EZ Angler likes to catch up when possible with our followers and learn about their interest in fishing and ask what tips they have for other EZ Anglers. This time we caught up with Jermaine Davis of Ft. Lauderdale, Florida. Some of you may have seen some of Jermaine’s awesome lunker catches on our EZ Angler Facebook and Instagram pages.
How did you get into fishing?
I’ve been fishing since I was 11 and fished off and on while I was in the Navy whenever I could. I could not do a lot of fishing during that time but that was where I was introduced to the C-rig, which I throw on occasion.
Now that I’m out the Navy, I have a lot more time to go after bass. I do a lot of bank bass fishing and you can always find me carrying my gear with me in my car, ready to hit the water whenever there’s a chance.
Tell us a little about the gear you use?
Well, I don’t have the big name or big bucks rods or reels, mainly because I don’t have the cash yet. But you know what, for now, my Shakespeare $50 rod-and-reel comb do just fine.
What is your fishing style and what are you throwing?
In the months of December and January hard baits were on, as well as cranks (KVD), poppers, (Rapalas & Spit-N-Kings) and jerk baits (X-Rap). I use a 7-ft. medium action rod and spinning reel (5.8:1). This year, the Z-man Chatterbait and Strike King Spinner baits have produced for me and I got my biggest bass this winter. Most of my topwater hits happen when I used a pop-pop stop, 4 to 5 seconds, then a constant 5 or 6 pop action. What I’m noticing is that I’m getting the best hits on my jerkbaits after 4 or 5 jerks then a slight pause and that’s where the action seems to take place.
Now that the temps are warming up I’ve moved to soft baits with a focus on throwing flukes, speed worms, senkos, and soft swimbaits.
You know, the bottom line here is, my preference is whatever the fish want.
Any preference in time when fishing?
During these late winter months, my best time of the day has been just before or after rain and mid-day around 1 p.m. on overcast days.

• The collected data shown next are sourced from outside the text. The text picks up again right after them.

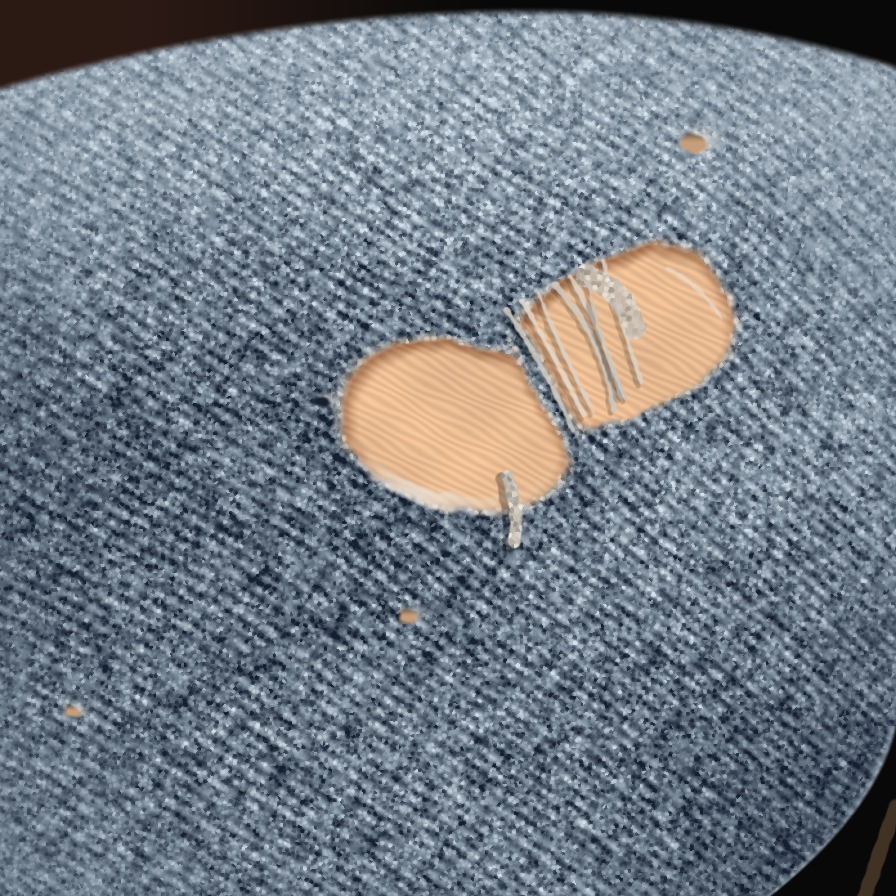
Give the GLSL for this texture, as a Shadertoy shader.

```glsl
#define WALES 70.0
#define STITCHES 46.0
#define WALE_ANGLE -0.62
#define WEAVE 0.78
#define FUZZ 0.62
#define PITS 48.0
#define SOFT 0.003
#define DENIM_DARK vec3(0.08, 0.12, 0.19)
#define DENIM_MID vec3(0.45, 0.51, 0.57)
#define DENIM_LIGHT vec3(0.83, 0.88, 0.92)
#define SKIN vec3(0.91, 0.73, 0.57)
#define COTTON vec3(0.91, 0.88, 0.84)

vec2 hash2(vec2 p) {
    vec3 q = fract(p.xyx * vec3(0.1031, 0.103, 0.0973));
    q += dot(q, q.yzx + 33.33);
    return fract((q.xx + q.yz) * q.zy);
}

// x: distance to the nearest cell point, y: random value of that cell
vec2 cellular(vec2 p, float jitter) {
    vec2 cell = floor(p), best = vec2(9, 0);
    for (int k = 0; k < 9; k++) {
        vec2 id = cell + vec2(k % 3 - 1, k / 3 - 1), h = hash2(id);
        float d = length(id + 0.5 + (h - 0.5) * jitter - p);
        if (d < best.x) best = vec2(d, fract(h.x * 7.3 + h.y * 3.1));
    }
    return best;
}

// Soft random spots, around zero
float spots(vec2 p) {
    vec2 c = cellular(p, 0.9);
    return (c.y - 0.5) * (1.0 - smoothstep(0.2, 0.85, c.x));
}

float waves(vec2 p) {
    return (sin(p.x + 1.7 * sin(p.y * 0.8)) + sin(p.y * 1.3 + 1.4 * sin(p.x * 0.9))
        + 0.6 * sin(p.x * 2.1 - p.y * 2.6)) / 2.6;
}

vec2 turn(vec2 p, float a) {
    return vec2(cos(a) * p.x + sin(a) * p.y, cos(a) * p.y - sin(a) * p.x);
}

float glow(vec2 p, vec2 center, vec2 radius) {
    vec2 q = (p - center) / radius;
    return exp(-dot(q, q));
}

float oval(vec2 p, vec2 radius, float angle, float power) {
    vec2 q = pow(abs(turn(p, angle) / radius), vec2(power));
    return (pow(q.x + q.y, 1.0 / power) - 1.0) * min(radius.x, radius.y);
}

// Distance to the two tears, split by a bridge
float tears(vec2 p) {
    p += 0.003 * vec2(waves(p * 70.0), waves(p.yx * 85.0 + 4.0));
    float left = oval(p - vec2(0.511, 0.526), vec2(0.133, 0.091), -0.26, 2.2);
    float right = oval(p - vec2(0.697, 0.626), vec2(0.122, 0.087), 0.44, 2.8);
    float bridge = abs(dot(p - vec2(0.598, 0.585), vec2(0.88, 0.475))) - 0.011;
    return max(min(left, right), -bridge);
}

// Coverage of a bowed strand
float strand(vec2 p, vec2 a, vec2 b, float bend, float width) {
    vec2 d = b - a;
    float h = clamp(dot(p - a, d) / dot(d, d), 0.0, 1.0);
    vec2 bow = normalize(vec2(-d.y, d.x)) * bend * 4.0 * h * (1.0 - h);
    float dist = length(p - a - d * h - bow) + 0.0012 * waves(p * 190.0);
    return 1.0 - smoothstep(width - SOFT * 0.5, width + SOFT * 0.5, dist);
}

vec3 denim(vec2 p, float tear) {
    float focus = 1.0 - 0.5 * smoothstep(0.3, 0.7, length(p - vec2(0.5, 0.4)));
    vec2 w = turn(p, WALE_ANGLE);
    w.y += 0.012 * waves(p * 5.0) + 0.12 * (p.x - 0.5) * (p.x - 0.5);
    vec2 stitch = cellular(w * vec2(STITCHES, WALES), 0.7);
    float weave = 0.13 - 0.55 * stitch.x + 0.22 * stitch.y + 0.17 * sin(w.y * WALES * 6.2832);

    // Broad light and wear
    float near = exp(-max(tear, 0.0) * 25.0);
    float tone = 0.43 + 0.24 * smoothstep(0.5, 0.95, p.y) + 0.03 * waves(p * 13.0)
        + 0.1 * glow(p, vec2(0.88, 0.5), vec2(0.25, 0.22))
        - 0.1 * glow(p, vec2(0.1, 0.46), vec2(0.27, 0.2))
        - 0.22 * glow(p, vec2(0.95, 0.1), vec2(0.2, 0.18)) - 0.08 * near;
    tone += focus * (WEAVE * weave + FUZZ * spots(p * 200.0) + 0.2 * spots(p * 75.0));

    // Worn pits around the tears
    vec2 pit = cellular(turn(p, -0.3) * PITS, 0.9);
    float worn = max(near, glow(p, vec2(0.5, 0.34), vec2(0.12, 0.07)));
    worn = max(worn, 0.8 * glow(p, vec2(0.33, 0.66), vec2(0.16, 0.08)));
    tone -= 0.4 * worn * step(0.5, pit.y) * (1.0 - smoothstep(0.05, 0.34, pit.x));
    tone = 2.0 * clamp(tone, 0.0, 1.0);
    return mix(mix(DENIM_DARK, DENIM_MID, min(tone, 1.0)), DENIM_LIGHT, max(tone - 1.0, 0.0));
}

vec3 skin(vec2 p) {
    vec2 g = turn(p, -0.5);
    float crease = sin(g.y * 720.0 + 2.5 * waves(g * vec2(45, 90)));
    float shadow = smoothstep(-0.014, 0.004, tears(p + vec2(-0.003, 0.006)));
    return SKIN * (1.0 + 0.05 * crease + 0.03 * waves(p * 30.0)) * mix(vec3(1), vec3(0.7, 0.6, 0.53), shadow);
}

void mainImage(out vec4 fragColor, in vec2 fragCoord) {
    vec2 p = fragCoord / iResolution.xy;
    float tear = tears(p), fray = 0.5 + spots(p * 150.0);
    vec3 fluff = COTTON * (0.65 + 0.4 * fray);

    // Skin and frayed rim
    vec3 color = mix(skin(p), denim(p, tear), smoothstep(-SOFT, SOFT, tear));
    float rim = 1.0 - smoothstep(0.001, 0.007, abs(tear - 0.001));
    color = mix(color, fluff, rim * (0.2 + 0.6 * fray));
    float lip = 1.0 - smoothstep(0.006, 0.013, abs(tear + 0.004));
    color = mix(color, COTTON, 0.8 * lip * glow(p, vec2(0.46, 0.448), vec2(0.09, 0.03)));

    // Strands over the bridge and right tear
    for (float k = 0.0; k < 7.0; k++) {
        vec2 h = hash2(vec2(k, 3));
        vec2 a = vec2(0.565 + 0.018 * k, 0.655 + 0.009 * k);
        vec2 b = vec2(0.63 + 0.013 * k + 0.02 * h.y, 0.513 + 0.008 * k + 0.02 * h.x);
        float bend = 0.03 * (h.y - 0.4);
        color *= 1.0 - 0.2 * strand(p + 0.004, a, b, bend, 0.003);
        color = mix(color, COTTON * (0.85 + 0.15 * h.x), 0.85 * strand(p, a, b, bend, 0.001 + 0.003 * h.y));
    }
    color = mix(color, fluff, 0.85 * strand(p, vec2(0.655, 0.692), vec2(0.708, 0.635), 0.01, 0.013));
    color = mix(color, COTTON, 0.6 * strand(p, vec2(0.745, 0.7), vec2(0.805, 0.645), 0.006, 0.002));

    // Loose tuft
    vec2 root = vec2(0.566, 0.468), tip = vec2(0.574, 0.395);
    color *= 1.0 - 0.3 * strand(p + vec2(0.005, 0.003), root, tip, 0.003, 0.008);
    color = mix(color, fluff, strand(p, root, tip, 0.005, 0.007));

    // Small holes: center and radius
    vec3 holes[4] = vec3[4](vec3(0.774, 0.84, 0.013), vec3(0.455, 0.312, 0.009),
        vec3(0.081, 0.206, 0.008), vec3(0.359, 0.551, 0.008));
    for (int i = 0; i < 4; i++) {
        vec2 q = p - holes[i].xy;
        float r = holes[i].z;
        float d = oval(q + 0.002 * waves(p * 150.0), r * vec2(1.1, 0.8), -0.3, 2.0);
        color = mix(color, COTTON, 0.6 * glow(q, r * vec2(0.9, 0.3), vec2(r)));
        vec3 inner = i < 3 ? SKIN * (0.85 - 0.35 * smoothstep(0.0, r, q.y)) : DENIM_DARK;
        color = mix(inner, color, smoothstep(-SOFT, SOFT, d));
    }

    // Dark surroundings
    float x = p.x - 0.59, y = min(p.y, 0.23);
    float top = 0.988 - (x < 0.0 ? 0.247 : 0.37) * x * x - p.y;
    float corner = 0.86 + 1.25 * y - 2.7 * y * y - p.x;
    color = mix(color, DENIM_LIGHT, 0.4 * step(p.y, 0.19) * (1.0 - smoothstep(0.0, 0.012, corner)));
    vec3 dark = mix(vec3(0.17, 0.1, 0.08), vec3(0.03), smoothstep(0.1, 0.6, p.x));
    dark += vec3(0.22, 0.17, 0.11) * strand(p, vec2(0.965, 0), vec2(1, 0.1), 0.0, 0.008);
    float cloth = smoothstep(-0.005, 0.008, top) * smoothstep(-SOFT, SOFT, corner);
    fragColor = vec4(mix(dark, color, cloth), 1);
}
```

The changing of the weather everyday here in Jacksonville has made the bass crazy and unpredictable, so I practice changing things up and go against my own norm. Although I’m not a pro, I stay dedicated to working on my skills every day.